■ What needs to be done
Please copy out all lines of the entries that contain the word "landscape".

■ Records provided
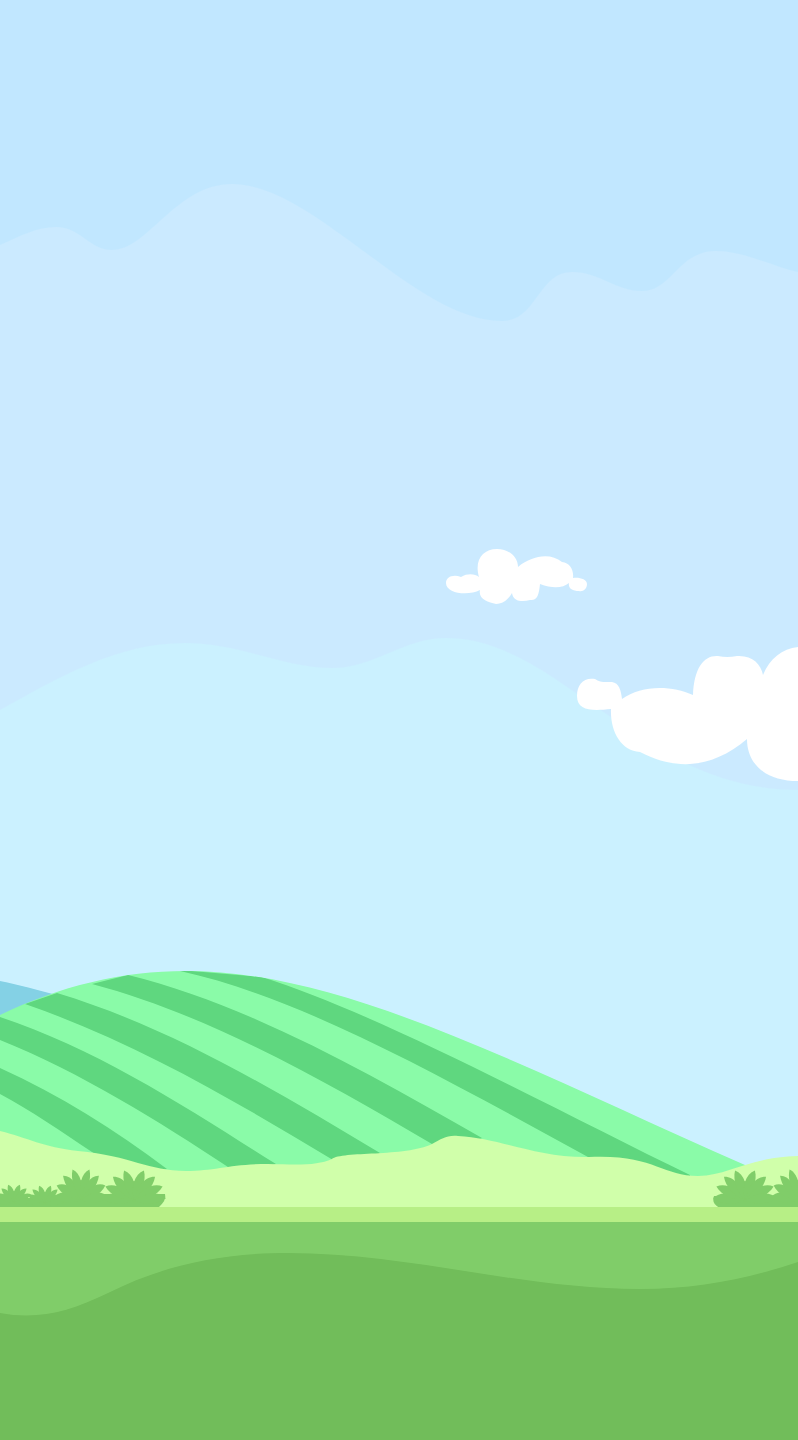
<!DOCTYPE html>
<html lang="en">
<head>
<meta charset="utf-8">
<title>Countryside landscape</title>
<style>
:root {
  --sky-top: #c1e7ff;
  --sky-middle: #cbeaff;
  --sky-low: #cbf1ff;
  --cloud: #ffffff;
  --far-hill: #84d1e5;
  --field-light: #8afba8;
  --field-dark: #5fd77f;
  --meadow: #d0ffaa;
  --verge: #b7ef86;
  --bush: #80cd69;
  --grass: #80cd69;
  --grass-dark: #71bd5a;
}
html, body { margin: 0; height: 100%; overflow: hidden; }
.landscape { display: block; width: 798px; height: 1440px; background: var(--sky-top); }
.sky-middle { fill: var(--sky-middle); }
.sky-low { fill: var(--sky-low); }
.clouds { fill: var(--cloud); }
.far-hill { fill: var(--far-hill); }
.field { fill: var(--field-light); }
.furrows { fill: var(--field-dark); }
.meadow { fill: var(--meadow); }
.bushes { fill: var(--bush); }
.verge { fill: var(--verge); }
.grass { fill: var(--grass); }
.grass-dark { fill: var(--grass-dark); }
</style>
</head>
<body>
<svg class="landscape" viewBox="0 0 798 1440" role="img" aria-label="Striped green hill under a pale blue sky with white clouds">
  <defs>
    <path id="field-shape" d="M0 1015C60 986 122 971 186 971C345 971 520 1066 745 1165L745 1220H0Z"/>
    <clipPath id="field-clip"><use href="#field-shape"/></clipPath>
    <path id="leaf" d="M0 0C-6 -12 -8 -24 -3 -34C6 -28 7 -14 0 0Z"/>
    <g id="bush">
      <path d="M-25 2C-25 -12 -14 -21 0 -21S25 -12 25 2Z"/>
      <use href="#leaf" transform="rotate(-80)"/>
      <use href="#leaf" transform="rotate(-58)"/>
      <use href="#leaf" transform="rotate(-36)"/>
      <use href="#leaf" transform="rotate(-13)"/>
      <use href="#leaf" transform="scale(-1 1) rotate(-13)"/>
      <use href="#leaf" transform="scale(-1 1) rotate(-36)"/>
      <use href="#leaf" transform="scale(-1 1) rotate(-58)"/>
      <use href="#leaf" transform="scale(-1 1) rotate(-80)"/>
    </g>
  </defs>

  <g id="sky">
    <path class="sky-middle" d="M0 245C20 236 37 227 56 227C80 227 90 250 112 250C148 250 176 184 232 184C315 184 415 321 502 321C537 321 538 272 572 272C600 272 615 291 642 291C672 291 678 251 716 251C744 251 771 266 798 272V800H0Z"/>
    <path class="sky-low" d="M0 710C60 677 117 643 185 643C240 643 284 668 332 668C375 668 403 638 446 638C504 638 552 677 602 711C660 752 715 789 798 790V1220H0Z"/>
  </g>

  <g id="clouds" class="clouds">
    <path d="M446 583C446 577 453 574 461 577C468 573 475 574 479 577C474 560 483 549 497 549C509 549 518 557 518 567C531 556 550 552 562 562C570 563 574 570 573 578C579 577 587 579 587 584C587 589 583 592 579 591C572 591 568 588 569 583C563 588 553 589 540 584C539 595 537 601 530 600C523 602 513 602 512 593C508 600 503 604 496 604C488 602 478 599 480 590C469 596 446 594 446 583Z"/>
    <path d="M577 696C577 684 584 677 595 679C600 683 606 682 612 682C619 683 621 690 622 699C641 685 671 685 693 695C694 668 704 655 718 656Q727 658 737 656C752 655 761 664 763 675C770 658 782 649 798 647V781C768 781 747 766 747 739C714 767 678 772 640 752C621 751 610 731 611 709C592 711 577 711 577 696Z"/>
  </g>

  <g id="hills">
    <path class="far-hill" d="M0 981C20 985 38 990 60 996V1030H0Z"/>
    <use class="field" href="#field-shape"/>
    <g class="furrows" clip-path="url(#field-clip)">
      <path d="M180 970L262 977C380 1014 560 1112 690 1175V1190H640L588 1157C440 1076 300 997 180 971Z"/>
      <path d="M92 984L128 975C250 1005 370 1074 482 1138L450 1155L432 1144C330 1084 210 1015 92 984Z"/>
      <path d="M25 1004L57 993C170 1027 275 1090 380 1153L350 1170L333 1160C235 1101 135 1042 25 1004Z"/>
      <path d="M0 1017C100 1050 190 1110 276 1164L240 1176L228 1167C160 1122 80 1072 0 1040Z"/>
      <path d="M0 1068C60 1095 115 1130 167 1169L120 1172L92 1152C62 1132 30 1110 0 1094Z"/>
    </g>
    <path class="meadow" d="M0 1131C28 1138 43 1147 78 1151C132 1156 148 1171 186 1171C216 1171 230 1164 268 1164C305 1165 318 1165 332 1159C342 1151 405 1157 432 1144C442 1139 446 1135 458 1136C500 1138 536 1158 589 1157C653 1154 662 1176 698 1176C730 1175 750 1157 798 1156V1220H0Z"/>
  </g>

  <g id="bushes" class="bushes">
    <rect x="0" y="1198" width="158" height="12"/>
    <path d="M100 1208V1194H165Q167 1200 158 1208Z"/>
    <path d="M720 1208Q711 1204 714 1196H798V1208Z"/>
    <use href="#bush" transform="translate(14 1203) scale(.56)"/>
    <use href="#bush" transform="translate(45 1204) scale(.56)"/>
    <use href="#bush" transform="translate(81 1200) scale(.8 .94)"/>
    <use href="#bush" transform="translate(134 1201) scale(.94)"/>
    <use href="#bush" transform="translate(745 1201) scale(.94)"/>
    <use href="#bush" transform="translate(798 1200) scale(.8 .94)"/>
  </g>

  <g id="foreground">
    <rect class="verge" y="1207" width="798" height="16"/>
    <rect class="grass" y="1222" width="798" height="218"/>
    <path class="grass-dark" d="M0 1313C38 1320 69 1312 108 1293C160 1267 216 1253 288 1253C410 1253 520 1289 640 1289C699 1289 750 1278 798 1262V1440H0Z"/>
  </g>
</svg>
</body>
</html>
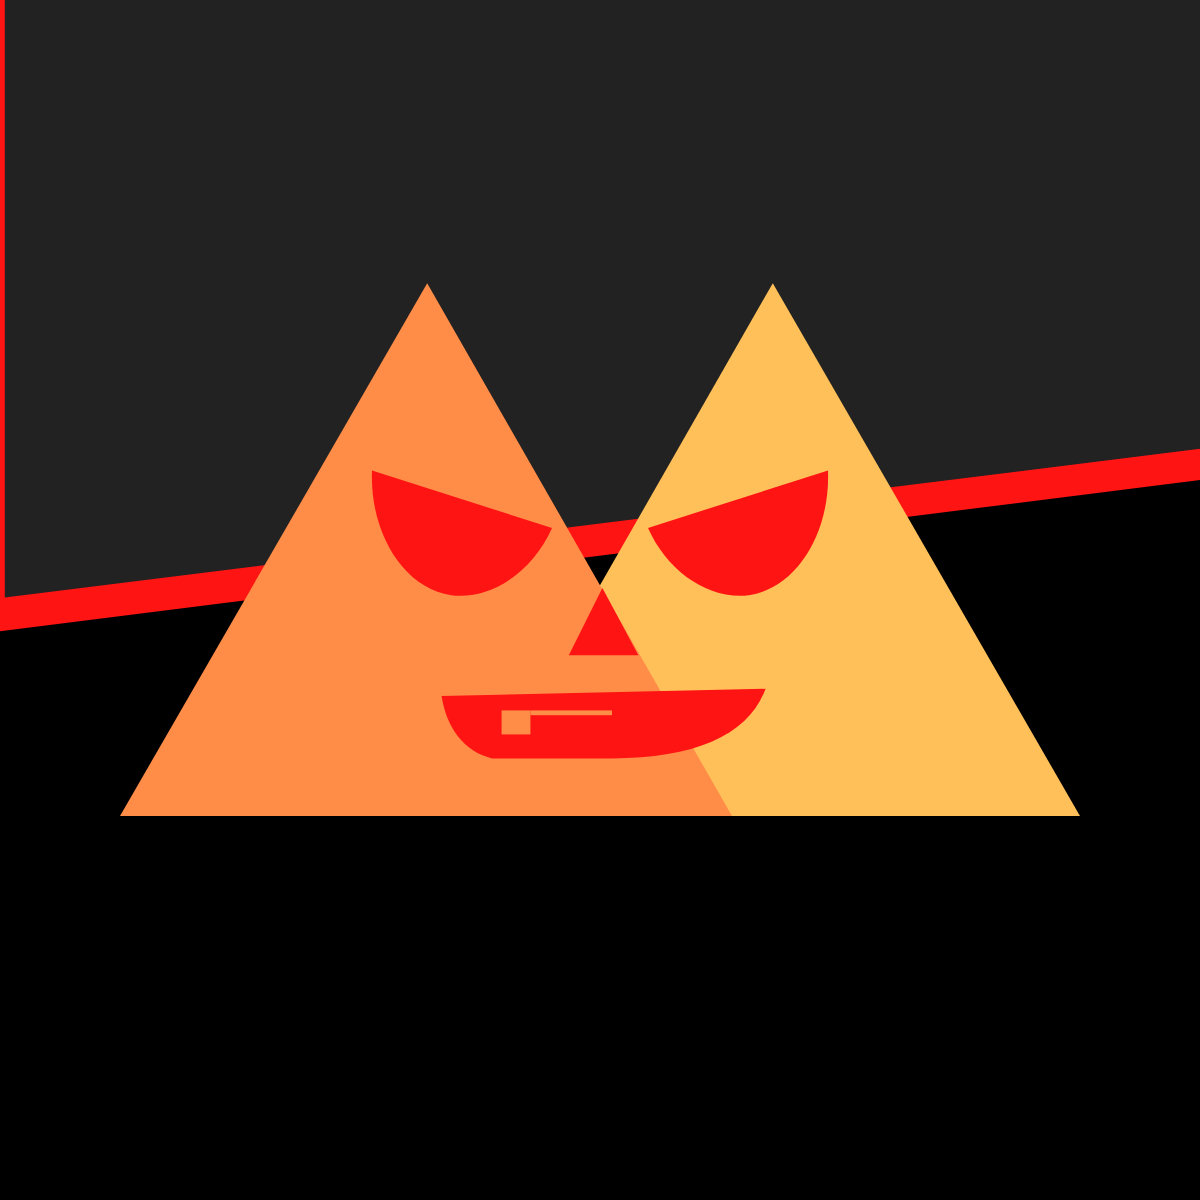
<!DOCTYPE html>
<html lang="en">
<head>
<meta charset="UTF-8">
<title>Twin Pumpkin Peaks</title>
<style>
  :root {
    --night-sky: #222222;
    --ground-black: #000000;
    --ember-red: #ff1414;
    --pumpkin-orange: #ff8c47;
    --candle-yellow: #ffc05a;
  }
  html, body {
    margin: 0;
    padding: 0;
    overflow: hidden;
    background: var(--ground-black);
  }
  .artboard {
    display: block;
    width: 1200px;
    height: 1200px;
  }
  .sky { fill: var(--night-sky); }
  .ground { fill: var(--ground-black); }
  .horizon-stripe, .sky-edge { fill: var(--ember-red); }
  .peak-back { fill: var(--candle-yellow); }
  .peak-front { fill: var(--pumpkin-orange); }
  .face-feature { fill: var(--ember-red); }
  .tooth { fill: var(--pumpkin-orange); }
</style>
</head>
<body>
<svg class="artboard" viewBox="0 0 500 500" width="1200" height="1200" role="img" aria-label="Two triangular peaks sharing a grinning jack-o-lantern face against a night horizon">
  <rect class="ground" x="0" y="0" width="500" height="500"/>
  <g id="night-horizon">
    <polygon class="horizon-stripe" points="0,0 500,0 500,200 0,263"/>
    <polygon class="sky" points="2,0 500,0 500,187 2,249"/>
  </g>

  <g id="twin-peaks">
    <polygon class="peak-back" points="322,118 450,340 195,340"/>
    <polygon class="peak-front" points="178,118 305,340 50,340"/>
  </g>

  <g id="jack-o-lantern-face">
    <path class="face-feature" d="M155,196 L230,220 C222,238 205,250 188,248 C168,245 154,222 155,196 Z"/>
    <path class="face-feature" d="M345,196 L270,220 C278,238 295,250 312,248 C332,245 346,222 345,196 Z"/>
    <polygon class="face-feature" points="251,245 237,273 266,273"/>
    <path class="face-feature" d="M184,290 L319,287 C312,306 290,316 255,316 L205,316 C193,313 186,303 184,290 Z"/>
    <rect class="tooth" x="209" y="296" width="12" height="10"/>
    <rect class="tooth" x="221" y="296" width="34" height="2"/>
  </g>
</svg>
</body>
</html>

■ Exercise output
<title>Countryside landscape</title>
.landscape { display: block; width: 798px; height: 1440px; background: var(--sky-top); }
<svg class="landscape" viewBox="0 0 798 1440" role="img" aria-label="Striped green hill under a pale blue sky with white clouds">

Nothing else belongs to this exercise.